▸ Stored data:
- Opening Delimiter -

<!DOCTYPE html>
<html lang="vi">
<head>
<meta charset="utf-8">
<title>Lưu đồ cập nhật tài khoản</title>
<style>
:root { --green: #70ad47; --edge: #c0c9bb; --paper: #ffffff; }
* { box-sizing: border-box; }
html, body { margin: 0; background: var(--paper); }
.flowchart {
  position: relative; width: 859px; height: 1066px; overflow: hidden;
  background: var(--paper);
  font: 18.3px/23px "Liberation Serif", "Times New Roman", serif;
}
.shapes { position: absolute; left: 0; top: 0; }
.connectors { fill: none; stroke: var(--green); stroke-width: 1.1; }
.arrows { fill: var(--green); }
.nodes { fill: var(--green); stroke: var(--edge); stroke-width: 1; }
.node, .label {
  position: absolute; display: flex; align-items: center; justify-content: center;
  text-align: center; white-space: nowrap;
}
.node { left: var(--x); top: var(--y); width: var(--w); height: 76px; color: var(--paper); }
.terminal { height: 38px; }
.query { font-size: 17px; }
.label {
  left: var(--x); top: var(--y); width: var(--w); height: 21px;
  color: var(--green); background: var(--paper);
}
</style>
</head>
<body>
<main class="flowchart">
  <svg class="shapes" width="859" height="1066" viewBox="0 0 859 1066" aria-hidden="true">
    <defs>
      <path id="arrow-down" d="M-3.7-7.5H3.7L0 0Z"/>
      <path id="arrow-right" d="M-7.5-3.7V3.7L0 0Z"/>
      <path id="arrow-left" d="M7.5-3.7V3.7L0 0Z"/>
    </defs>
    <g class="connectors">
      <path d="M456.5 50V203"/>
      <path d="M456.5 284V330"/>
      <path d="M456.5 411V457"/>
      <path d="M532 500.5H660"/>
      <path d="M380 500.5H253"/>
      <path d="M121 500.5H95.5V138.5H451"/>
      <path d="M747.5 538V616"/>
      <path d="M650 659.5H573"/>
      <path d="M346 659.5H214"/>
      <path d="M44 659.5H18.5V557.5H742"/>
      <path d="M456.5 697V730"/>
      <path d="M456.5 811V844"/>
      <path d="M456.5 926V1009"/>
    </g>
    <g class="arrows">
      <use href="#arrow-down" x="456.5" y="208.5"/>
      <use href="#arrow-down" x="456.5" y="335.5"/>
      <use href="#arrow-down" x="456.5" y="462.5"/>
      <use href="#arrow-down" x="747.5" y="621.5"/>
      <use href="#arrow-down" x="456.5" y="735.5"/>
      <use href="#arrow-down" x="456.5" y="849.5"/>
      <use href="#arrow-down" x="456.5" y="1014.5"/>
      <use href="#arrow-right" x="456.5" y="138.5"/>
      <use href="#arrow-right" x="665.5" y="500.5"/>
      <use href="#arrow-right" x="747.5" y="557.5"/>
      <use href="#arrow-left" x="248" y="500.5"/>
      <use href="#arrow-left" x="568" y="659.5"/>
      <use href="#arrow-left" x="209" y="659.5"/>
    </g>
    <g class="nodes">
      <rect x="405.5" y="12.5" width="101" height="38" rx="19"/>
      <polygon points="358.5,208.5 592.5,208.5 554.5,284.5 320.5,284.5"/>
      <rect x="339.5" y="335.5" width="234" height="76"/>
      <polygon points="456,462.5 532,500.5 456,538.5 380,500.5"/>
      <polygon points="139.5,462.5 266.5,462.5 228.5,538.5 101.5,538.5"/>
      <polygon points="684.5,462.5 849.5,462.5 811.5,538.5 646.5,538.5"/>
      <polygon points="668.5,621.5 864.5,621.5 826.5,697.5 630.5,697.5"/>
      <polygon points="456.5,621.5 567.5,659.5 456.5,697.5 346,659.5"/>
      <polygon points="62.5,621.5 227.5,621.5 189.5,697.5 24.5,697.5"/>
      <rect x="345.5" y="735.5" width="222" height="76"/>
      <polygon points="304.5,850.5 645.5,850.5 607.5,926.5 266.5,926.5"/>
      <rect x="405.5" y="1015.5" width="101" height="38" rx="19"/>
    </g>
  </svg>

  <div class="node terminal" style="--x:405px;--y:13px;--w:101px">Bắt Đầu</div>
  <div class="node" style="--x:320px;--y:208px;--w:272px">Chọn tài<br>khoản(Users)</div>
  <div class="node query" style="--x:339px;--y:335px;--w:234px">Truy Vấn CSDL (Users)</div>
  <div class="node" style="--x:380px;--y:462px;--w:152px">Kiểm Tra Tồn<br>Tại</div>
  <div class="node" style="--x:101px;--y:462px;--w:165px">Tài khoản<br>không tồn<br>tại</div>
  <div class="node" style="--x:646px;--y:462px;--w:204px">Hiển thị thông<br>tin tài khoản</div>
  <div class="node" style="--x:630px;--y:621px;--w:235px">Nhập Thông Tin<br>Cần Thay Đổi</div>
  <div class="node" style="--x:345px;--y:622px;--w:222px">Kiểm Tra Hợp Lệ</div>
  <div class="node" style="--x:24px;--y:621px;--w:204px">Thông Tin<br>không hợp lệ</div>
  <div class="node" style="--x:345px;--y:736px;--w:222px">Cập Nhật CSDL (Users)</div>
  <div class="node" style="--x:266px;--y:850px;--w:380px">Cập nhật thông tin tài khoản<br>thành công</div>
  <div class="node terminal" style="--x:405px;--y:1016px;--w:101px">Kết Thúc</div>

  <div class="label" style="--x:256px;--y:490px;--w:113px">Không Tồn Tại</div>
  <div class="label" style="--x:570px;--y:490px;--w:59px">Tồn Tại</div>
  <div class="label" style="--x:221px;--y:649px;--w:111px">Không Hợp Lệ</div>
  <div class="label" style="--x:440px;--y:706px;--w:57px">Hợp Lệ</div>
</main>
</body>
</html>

- Closing Delimiter -
- Opening Delimiter -

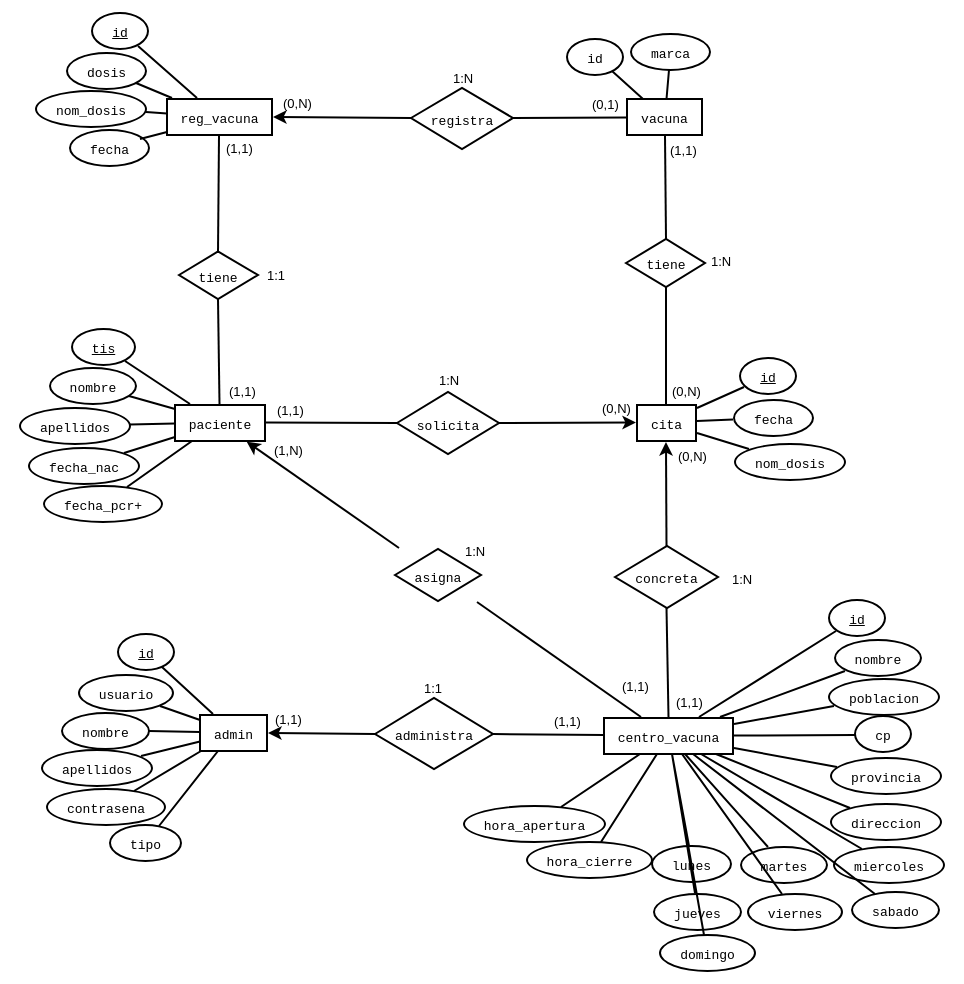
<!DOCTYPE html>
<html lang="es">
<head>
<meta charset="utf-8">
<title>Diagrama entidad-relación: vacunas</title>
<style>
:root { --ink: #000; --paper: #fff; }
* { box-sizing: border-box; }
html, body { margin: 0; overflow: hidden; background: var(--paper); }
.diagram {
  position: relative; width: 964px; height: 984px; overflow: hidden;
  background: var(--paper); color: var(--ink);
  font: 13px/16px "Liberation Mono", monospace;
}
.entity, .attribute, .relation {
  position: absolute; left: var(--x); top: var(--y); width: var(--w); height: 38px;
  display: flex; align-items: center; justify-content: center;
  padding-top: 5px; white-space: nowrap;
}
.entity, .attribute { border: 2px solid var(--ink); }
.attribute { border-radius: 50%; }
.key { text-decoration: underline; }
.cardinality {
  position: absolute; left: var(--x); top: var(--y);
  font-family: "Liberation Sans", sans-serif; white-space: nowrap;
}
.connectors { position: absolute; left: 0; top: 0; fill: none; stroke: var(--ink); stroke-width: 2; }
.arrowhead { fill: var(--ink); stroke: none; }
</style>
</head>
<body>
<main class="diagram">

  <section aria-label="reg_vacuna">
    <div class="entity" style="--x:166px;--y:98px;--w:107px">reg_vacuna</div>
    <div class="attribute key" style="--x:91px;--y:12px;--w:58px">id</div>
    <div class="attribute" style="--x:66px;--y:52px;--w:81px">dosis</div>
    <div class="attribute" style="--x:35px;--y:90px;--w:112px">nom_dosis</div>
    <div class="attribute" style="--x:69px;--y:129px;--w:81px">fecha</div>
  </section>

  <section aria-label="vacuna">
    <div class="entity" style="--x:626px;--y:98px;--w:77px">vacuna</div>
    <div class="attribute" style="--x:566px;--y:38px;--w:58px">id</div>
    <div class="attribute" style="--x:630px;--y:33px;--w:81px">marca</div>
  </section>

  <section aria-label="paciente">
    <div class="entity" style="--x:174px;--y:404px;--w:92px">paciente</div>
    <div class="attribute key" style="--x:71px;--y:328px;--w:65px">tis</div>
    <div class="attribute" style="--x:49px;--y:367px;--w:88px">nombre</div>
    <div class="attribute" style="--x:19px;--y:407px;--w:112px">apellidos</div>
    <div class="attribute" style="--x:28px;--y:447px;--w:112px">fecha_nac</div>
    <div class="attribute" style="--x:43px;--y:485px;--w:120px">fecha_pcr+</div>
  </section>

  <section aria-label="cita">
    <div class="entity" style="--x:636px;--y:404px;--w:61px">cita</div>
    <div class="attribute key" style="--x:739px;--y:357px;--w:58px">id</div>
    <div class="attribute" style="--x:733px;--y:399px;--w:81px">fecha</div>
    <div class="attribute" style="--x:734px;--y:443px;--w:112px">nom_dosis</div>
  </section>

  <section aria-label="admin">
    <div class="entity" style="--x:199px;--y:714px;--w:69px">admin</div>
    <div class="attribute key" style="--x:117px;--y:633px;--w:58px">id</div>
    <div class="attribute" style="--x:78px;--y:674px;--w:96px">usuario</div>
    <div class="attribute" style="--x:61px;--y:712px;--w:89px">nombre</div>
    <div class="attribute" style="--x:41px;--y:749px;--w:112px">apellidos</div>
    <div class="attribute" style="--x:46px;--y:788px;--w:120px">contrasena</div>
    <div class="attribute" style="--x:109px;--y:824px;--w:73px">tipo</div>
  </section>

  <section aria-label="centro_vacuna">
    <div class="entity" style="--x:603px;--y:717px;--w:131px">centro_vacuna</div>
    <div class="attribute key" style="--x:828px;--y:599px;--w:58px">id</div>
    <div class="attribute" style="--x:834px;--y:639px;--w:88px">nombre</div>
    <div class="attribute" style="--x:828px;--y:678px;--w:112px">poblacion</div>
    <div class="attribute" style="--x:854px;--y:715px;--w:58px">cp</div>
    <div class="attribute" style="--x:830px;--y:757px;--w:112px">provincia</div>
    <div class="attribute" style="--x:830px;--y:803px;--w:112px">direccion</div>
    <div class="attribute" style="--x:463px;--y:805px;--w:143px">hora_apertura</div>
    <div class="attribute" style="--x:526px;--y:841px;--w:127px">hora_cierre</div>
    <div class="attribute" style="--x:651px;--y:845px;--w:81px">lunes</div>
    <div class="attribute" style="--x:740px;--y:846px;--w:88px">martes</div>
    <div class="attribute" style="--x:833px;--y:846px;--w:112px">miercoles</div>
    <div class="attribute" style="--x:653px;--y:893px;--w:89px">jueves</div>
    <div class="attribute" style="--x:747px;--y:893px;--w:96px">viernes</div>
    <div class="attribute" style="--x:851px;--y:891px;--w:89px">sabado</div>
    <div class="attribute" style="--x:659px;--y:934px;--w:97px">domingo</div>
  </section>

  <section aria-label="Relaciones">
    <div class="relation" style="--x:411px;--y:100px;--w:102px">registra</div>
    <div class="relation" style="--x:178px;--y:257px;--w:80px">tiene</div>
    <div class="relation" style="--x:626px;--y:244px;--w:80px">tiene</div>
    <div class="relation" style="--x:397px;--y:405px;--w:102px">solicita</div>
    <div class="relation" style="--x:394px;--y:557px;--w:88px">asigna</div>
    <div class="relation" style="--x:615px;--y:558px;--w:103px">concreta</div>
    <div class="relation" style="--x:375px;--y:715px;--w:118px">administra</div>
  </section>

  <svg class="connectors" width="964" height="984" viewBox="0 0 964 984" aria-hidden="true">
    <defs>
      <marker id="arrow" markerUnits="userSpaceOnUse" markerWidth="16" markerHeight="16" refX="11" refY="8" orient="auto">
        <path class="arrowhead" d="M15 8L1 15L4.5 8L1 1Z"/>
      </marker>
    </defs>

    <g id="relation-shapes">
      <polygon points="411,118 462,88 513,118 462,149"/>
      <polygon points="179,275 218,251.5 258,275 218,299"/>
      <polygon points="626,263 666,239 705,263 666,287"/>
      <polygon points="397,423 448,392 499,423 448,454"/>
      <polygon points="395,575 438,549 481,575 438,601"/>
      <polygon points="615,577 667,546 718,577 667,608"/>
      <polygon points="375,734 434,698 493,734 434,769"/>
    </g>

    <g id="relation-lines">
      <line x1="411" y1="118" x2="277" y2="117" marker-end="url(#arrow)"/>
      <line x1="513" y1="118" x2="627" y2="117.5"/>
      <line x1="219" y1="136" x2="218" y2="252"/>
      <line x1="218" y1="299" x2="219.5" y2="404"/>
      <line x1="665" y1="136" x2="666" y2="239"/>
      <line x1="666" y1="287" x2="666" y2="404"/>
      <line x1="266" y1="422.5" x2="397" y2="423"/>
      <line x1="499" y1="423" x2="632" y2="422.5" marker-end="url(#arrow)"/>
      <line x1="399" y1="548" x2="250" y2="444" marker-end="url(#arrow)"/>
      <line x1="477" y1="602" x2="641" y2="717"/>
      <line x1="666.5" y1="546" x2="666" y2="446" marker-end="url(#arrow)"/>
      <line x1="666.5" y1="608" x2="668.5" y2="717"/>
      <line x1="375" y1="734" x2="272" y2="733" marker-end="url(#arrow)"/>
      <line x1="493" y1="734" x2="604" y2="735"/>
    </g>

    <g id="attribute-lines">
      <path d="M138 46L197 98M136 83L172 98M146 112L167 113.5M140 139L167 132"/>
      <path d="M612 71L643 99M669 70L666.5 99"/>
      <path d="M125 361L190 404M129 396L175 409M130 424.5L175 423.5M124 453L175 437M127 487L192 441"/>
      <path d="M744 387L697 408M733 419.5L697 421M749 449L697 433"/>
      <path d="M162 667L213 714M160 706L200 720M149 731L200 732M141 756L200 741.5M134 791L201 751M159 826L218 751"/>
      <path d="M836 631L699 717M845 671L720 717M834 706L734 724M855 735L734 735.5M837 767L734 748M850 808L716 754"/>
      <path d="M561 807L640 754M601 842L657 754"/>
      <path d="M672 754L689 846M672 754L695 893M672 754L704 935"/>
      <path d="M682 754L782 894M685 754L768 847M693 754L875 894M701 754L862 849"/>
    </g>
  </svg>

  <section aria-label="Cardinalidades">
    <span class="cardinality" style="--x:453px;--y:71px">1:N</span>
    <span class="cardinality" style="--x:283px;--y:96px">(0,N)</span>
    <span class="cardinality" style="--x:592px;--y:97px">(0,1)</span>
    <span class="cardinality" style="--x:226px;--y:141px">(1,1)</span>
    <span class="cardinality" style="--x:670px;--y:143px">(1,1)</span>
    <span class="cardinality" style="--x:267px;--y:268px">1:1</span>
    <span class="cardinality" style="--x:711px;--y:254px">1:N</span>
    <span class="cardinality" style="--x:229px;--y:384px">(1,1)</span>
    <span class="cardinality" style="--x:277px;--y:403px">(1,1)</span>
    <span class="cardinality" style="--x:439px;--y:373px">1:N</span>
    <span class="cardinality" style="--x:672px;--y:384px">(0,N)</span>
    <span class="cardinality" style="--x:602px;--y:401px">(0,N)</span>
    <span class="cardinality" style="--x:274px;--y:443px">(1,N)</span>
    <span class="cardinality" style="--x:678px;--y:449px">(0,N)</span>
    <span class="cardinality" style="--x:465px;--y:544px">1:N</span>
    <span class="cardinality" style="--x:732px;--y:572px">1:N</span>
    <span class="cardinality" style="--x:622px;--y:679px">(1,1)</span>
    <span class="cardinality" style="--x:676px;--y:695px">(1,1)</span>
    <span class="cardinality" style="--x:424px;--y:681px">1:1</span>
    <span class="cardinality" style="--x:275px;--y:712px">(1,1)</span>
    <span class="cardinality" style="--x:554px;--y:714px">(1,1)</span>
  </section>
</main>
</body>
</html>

- Closing Delimiter -

▸ Work instructions:
Determine how many lines above contain "html" and respond with that number only.

▸ Solution to this problem:
8